### PROBLEM REQUIREMENTS
Look through the records below, and copy out every line that holds the string "lines".

### Collection entries

━━━━

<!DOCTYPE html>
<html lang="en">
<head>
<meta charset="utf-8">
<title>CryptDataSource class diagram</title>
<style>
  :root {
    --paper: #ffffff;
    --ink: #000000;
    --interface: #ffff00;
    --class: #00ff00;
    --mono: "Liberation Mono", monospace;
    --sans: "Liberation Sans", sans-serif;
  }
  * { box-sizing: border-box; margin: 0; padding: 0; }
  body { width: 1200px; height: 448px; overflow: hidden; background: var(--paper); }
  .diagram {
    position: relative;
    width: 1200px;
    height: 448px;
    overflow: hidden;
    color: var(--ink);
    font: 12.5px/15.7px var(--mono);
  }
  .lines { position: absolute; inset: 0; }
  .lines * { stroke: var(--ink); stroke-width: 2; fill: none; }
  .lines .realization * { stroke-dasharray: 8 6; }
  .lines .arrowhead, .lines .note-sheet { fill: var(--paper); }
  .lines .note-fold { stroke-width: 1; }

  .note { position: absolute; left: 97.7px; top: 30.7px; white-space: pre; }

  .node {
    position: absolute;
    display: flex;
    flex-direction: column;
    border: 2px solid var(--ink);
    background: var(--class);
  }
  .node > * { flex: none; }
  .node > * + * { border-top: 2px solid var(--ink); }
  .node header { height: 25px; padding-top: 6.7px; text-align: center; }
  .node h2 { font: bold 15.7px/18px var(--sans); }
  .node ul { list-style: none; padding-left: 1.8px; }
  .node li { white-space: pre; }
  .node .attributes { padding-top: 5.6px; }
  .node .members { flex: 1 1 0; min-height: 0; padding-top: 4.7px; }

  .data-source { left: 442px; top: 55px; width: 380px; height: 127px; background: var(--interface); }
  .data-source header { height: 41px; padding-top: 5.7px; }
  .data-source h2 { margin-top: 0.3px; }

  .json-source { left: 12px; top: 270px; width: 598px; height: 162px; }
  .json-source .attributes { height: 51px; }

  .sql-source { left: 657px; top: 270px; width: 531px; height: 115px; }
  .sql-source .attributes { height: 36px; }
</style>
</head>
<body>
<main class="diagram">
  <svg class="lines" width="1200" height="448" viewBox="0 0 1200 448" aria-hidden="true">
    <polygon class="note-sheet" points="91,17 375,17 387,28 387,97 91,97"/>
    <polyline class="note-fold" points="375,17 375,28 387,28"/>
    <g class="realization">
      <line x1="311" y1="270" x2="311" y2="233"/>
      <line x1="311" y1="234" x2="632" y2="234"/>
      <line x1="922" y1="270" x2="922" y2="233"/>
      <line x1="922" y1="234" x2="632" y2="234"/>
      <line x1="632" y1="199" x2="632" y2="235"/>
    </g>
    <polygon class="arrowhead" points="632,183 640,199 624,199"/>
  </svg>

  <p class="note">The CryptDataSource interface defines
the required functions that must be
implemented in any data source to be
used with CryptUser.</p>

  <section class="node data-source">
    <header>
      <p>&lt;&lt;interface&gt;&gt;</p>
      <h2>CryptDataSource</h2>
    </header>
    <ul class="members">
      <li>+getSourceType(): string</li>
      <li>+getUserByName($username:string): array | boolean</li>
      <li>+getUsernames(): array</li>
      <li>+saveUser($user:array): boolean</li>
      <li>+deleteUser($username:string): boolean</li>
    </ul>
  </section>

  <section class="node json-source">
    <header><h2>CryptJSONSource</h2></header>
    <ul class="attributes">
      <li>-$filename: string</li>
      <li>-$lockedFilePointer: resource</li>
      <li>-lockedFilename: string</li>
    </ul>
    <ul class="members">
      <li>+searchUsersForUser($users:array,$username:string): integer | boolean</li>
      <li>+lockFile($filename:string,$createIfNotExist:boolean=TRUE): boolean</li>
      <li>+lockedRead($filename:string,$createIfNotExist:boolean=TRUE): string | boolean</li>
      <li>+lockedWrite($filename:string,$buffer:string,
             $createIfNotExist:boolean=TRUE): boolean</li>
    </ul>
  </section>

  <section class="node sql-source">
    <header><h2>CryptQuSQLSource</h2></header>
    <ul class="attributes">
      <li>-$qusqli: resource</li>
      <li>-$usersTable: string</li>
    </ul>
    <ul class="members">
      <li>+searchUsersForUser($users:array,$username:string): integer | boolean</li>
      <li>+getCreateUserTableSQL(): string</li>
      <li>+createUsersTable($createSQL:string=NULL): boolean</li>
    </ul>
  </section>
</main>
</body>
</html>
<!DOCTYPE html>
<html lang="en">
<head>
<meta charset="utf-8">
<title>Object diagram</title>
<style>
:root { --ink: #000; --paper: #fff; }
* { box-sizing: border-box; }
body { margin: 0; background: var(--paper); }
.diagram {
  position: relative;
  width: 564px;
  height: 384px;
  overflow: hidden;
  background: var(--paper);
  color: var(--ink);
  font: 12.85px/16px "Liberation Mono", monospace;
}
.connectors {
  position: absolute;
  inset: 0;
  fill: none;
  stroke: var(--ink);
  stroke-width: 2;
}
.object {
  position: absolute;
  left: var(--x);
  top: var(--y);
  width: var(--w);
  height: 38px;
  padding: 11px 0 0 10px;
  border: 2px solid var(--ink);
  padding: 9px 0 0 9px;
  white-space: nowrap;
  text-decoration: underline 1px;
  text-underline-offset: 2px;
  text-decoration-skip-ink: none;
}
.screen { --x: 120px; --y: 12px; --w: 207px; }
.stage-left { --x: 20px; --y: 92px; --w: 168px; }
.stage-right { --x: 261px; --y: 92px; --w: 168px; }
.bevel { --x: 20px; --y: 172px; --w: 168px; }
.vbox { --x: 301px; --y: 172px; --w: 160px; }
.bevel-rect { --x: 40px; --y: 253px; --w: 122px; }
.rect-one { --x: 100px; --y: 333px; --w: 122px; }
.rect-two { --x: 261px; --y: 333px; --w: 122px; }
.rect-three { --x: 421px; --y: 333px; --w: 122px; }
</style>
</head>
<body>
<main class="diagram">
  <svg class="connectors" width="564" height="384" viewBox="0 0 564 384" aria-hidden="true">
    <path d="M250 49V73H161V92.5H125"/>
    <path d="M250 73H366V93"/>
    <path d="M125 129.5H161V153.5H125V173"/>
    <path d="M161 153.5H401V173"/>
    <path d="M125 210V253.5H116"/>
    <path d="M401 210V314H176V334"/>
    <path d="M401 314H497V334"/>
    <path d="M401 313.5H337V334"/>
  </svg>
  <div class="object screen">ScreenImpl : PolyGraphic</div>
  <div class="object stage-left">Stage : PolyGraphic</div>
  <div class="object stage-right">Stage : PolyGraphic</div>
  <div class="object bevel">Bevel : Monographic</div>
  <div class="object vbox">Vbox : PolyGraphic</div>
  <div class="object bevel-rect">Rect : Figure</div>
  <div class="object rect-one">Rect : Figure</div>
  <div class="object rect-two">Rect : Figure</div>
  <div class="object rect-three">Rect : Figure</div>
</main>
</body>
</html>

━━━━

### EXPECTED OUTPUT
  .lines { position: absolute; inset: 0; }
  .lines * { stroke: var(--ink); stroke-width: 2; fill: none; }
  .lines .realization * { stroke-dasharray: 8 6; }
  .lines .arrowhead, .lines .note-sheet { fill: var(--paper); }
  .lines .note-fold { stroke-width: 1; }
  <svg class="lines" width="1200" height="448" viewBox="0 0 1200 448" aria-hidden="true">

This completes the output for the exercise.